### Exercise directions
The answer must consist of each line of the records below that contains the string "stroke".

### Records to use
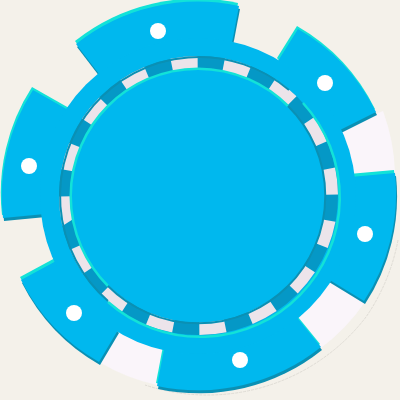
<!DOCTYPE html>
<html lang="en">
<head>
<meta charset="utf-8">
<title>Poker chip</title>
<style>
:root {
  --paper: #f4f1ea;
  --blue: #00b8ee;
  --deep: #0598c6;
  --edge: #0a90b4;
  --glow: #12e2d8;
  --inlay: #faf5fa;
  --dash: #ece4ea;
  --shade: #dfdcd5;
}
html, body { margin: 0; background: var(--paper); }
body { width: 400px; height: 400px; overflow: hidden; }
.chip { display: block; width: 400px; height: 400px; }
.paper { fill: var(--paper); }
.shadow { fill: none; stroke: var(--shade); stroke-dasharray: 3 1; }
.inlays { fill: var(--inlay); }
.rim-edge { fill: var(--edge); }
.rim-glow { fill: var(--glow); }
.rim, .body, .face { fill: var(--blue); }
.dots { fill: #fff; }
.band { fill: none; stroke: var(--deep); stroke-width: 13; }
.dashes { fill: none; stroke: var(--dash); stroke-width: 13; stroke-dasharray: 1 1; }
.glow-line { fill: none; stroke: var(--glow); stroke-width: 2.5; }
.edge-line { fill: none; stroke: var(--edge); stroke-width: 2; }
</style>
</head>
<body>
<svg class="chip" viewBox="0 0 400 400" role="img" aria-label="Blue poker chip with white inlays">
  <defs>
    <g id="rim-blocks">
      <path d="M76 44A196 196 0 0 1 239 6L231 48L102 78Z"/>
      <path d="M298 29A196 196 0 0 1 376 112L338 131L278 61Z"/>
      <path d="M395 173A196 196 0 0 1 364 301L328 279L350 177Z"/>
      <path d="M321 347A196 196 0 0 1 157 386L165 344L295 315Z"/>
      <path d="M99 362A196 196 0 0 1 21 280L58 260L118 330Z"/>
      <path d="M3 218A196 196 0 0 1 33 90L70 111L45 214Z"/>
    </g>
  </defs>

  <rect class="paper" width="400" height="400"/>
  <path class="shadow" d="M398 240A200 200 0 0 1 366 317A200 200 0 0 1 145 385"/>

  <g class="inlays">
    <path d="M338 130L383 111A196 196 0 0 1 395 172L350 178Z"/>
    <path d="M329 280L365 302A196 196 0 0 1 321 348L295 314Z"/>
    <path d="M118 329L99 362A196 196 0 0 0 157 385L165 344Z"/>
  </g>

  <use class="rim-edge" href="#rim-blocks" x="1" y="3"/>
  <use class="rim-glow" href="#rim-blocks" x="-1" y="-3"/>
  <use class="rim" href="#rim-blocks"/>
  <circle class="body" cx="198" cy="196" r="158"/>

  <g class="dots">
    <circle cx="158" cy="31" r="8"/>
    <circle cx="325" cy="83" r="8"/>
    <circle cx="365" cy="234" r="8"/>
    <circle cx="240" cy="360" r="8"/>
    <circle cx="74" cy="313" r="8"/>
    <circle cx="29" cy="166" r="8"/>
  </g>

  <circle class="band" cx="198.5" cy="195.5" r="133"/>
  <circle class="dashes" cx="198.5" cy="195.5" r="133" pathLength="32" transform="rotate(-101.6 198.5 195.5)"/>
  <path class="edge-line" d="M108 301A139 139 0 0 1 289 90"/>
  <path class="glow-line" d="M303 103A139.5 139.5 0 0 1 108 302"/>
  <circle class="face" cx="198" cy="195.5" r="127"/>
  <path class="glow-line" d="M108 286A127 127 0 0 1 288 106"/>
  <path class="edge-line" d="M288 106A127 127 0 0 1 108 286"/>
</svg>
</body>
</html>
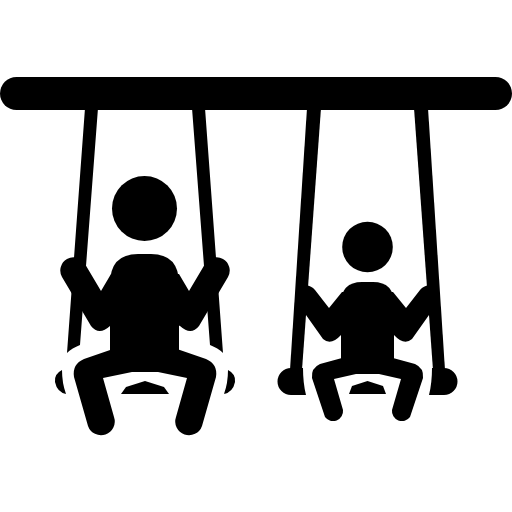
<!DOCTYPE html>
<html lang="en">
<head>
<meta charset="utf-8">
<title>Children on swings</title>
<style>
:root { --ink: #000; --paper: #fff; }
html, body { margin: 0; background: var(--paper); overflow: hidden; }
.icon { display: block; width: 512px; height: 512px; fill: var(--ink); }
.limb { fill: none; stroke: var(--ink); stroke-linecap: round; stroke-linejoin: round; }
.large { stroke-width: 26; }
.small { stroke-width: 19; }
</style>
</head>
<body>
<svg class="icon" viewBox="0 0 512 512" role="img" aria-label="Two children sitting on swings">
  <defs>
    <g id="large-half">
      <path class="rope" d="M85 108H98L80 345Q72 348 67 353Z"/>
      <path class="seat-end" d="M62 370Q54 374 55 382Q57 392 66 394Q62 383 62 370Z"/>
      <path class="arm" d="M62 277A13 13 0 0 1 85 264L101 291L111 274H130V318L110 326Q99 336 91 326Z"/>
      <path class="leg" d="M145 372H132L103 378L114 417A13.5 13.5 0 0 1 88 426L74 377Q72 364 84 359L113 349H145Z"/>
    </g>
    <g id="small-half">
      <path class="rope" d="M307 108H321L302 370H290Z"/>
      <path class="seat-end" d="M291 368H303Q303 383 306 395H291A13.5 13.5 0 0 1 291 368Z"/>
      <path class="arm" d="M303 286Q310 284 315 290L329 308L342 292H355V334L341 335Q331 346 323 339L306 315L298 300Z"/>
      <path class="leg" d="M367.500 374H356L334 379L343 410A10 10 0 0 1 325 417L312 378Q311 368 320 364L342 358H367.500Z"/>
    </g>
  </defs>

  <rect class="crossbar" y="77" width="512" height="33" rx="16.500"/>

  <g id="large-swing">
    <use href="#large-half"/>
    <use href="#large-half" transform="translate(290 0) scale(-1 1)"/>
    <circle class="head" cx="144.500" cy="208.500" r="32.500"/>
    <path class="torso" d="M110 372V284Q110 254 138 254H151Q179 254 179 284V372Z"/>
    <path class="seat-front" d="M121 394L126 387L145 381L164 387L169 394Z"/>
  </g>

  <g id="small-swing">
    <use href="#small-half"/>
    <use href="#small-half" transform="translate(735 0) scale(-1 1)"/>
    <circle class="head" cx="367.500" cy="247" r="25.300"/>
    <path class="torso" d="M341 374V304Q341 282 362 282H373Q394 282 394 304V374Z"/>
    <path class="seat-front" d="M349 394L352 386L367.500 381L383 386L386 394Z"/>
  </g>
</svg>
</body>
</html>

### Answer area
.shadow { fill: none; stroke: var(--shade); stroke-dasharray: 3 1; }
.band { fill: none; stroke: var(--deep); stroke-width: 13; }
.dashes { fill: none; stroke: var(--dash); stroke-width: 13; stroke-dasharray: 1 1; }
.glow-line { fill: none; stroke: var(--glow); stroke-width: 2.5; }
.edge-line { fill: none; stroke: var(--edge); stroke-width: 2; }
.limb { fill: none; stroke: var(--ink); stroke-linecap: round; stroke-linejoin: round; }
.large { stroke-width: 26; }
.small { stroke-width: 19; }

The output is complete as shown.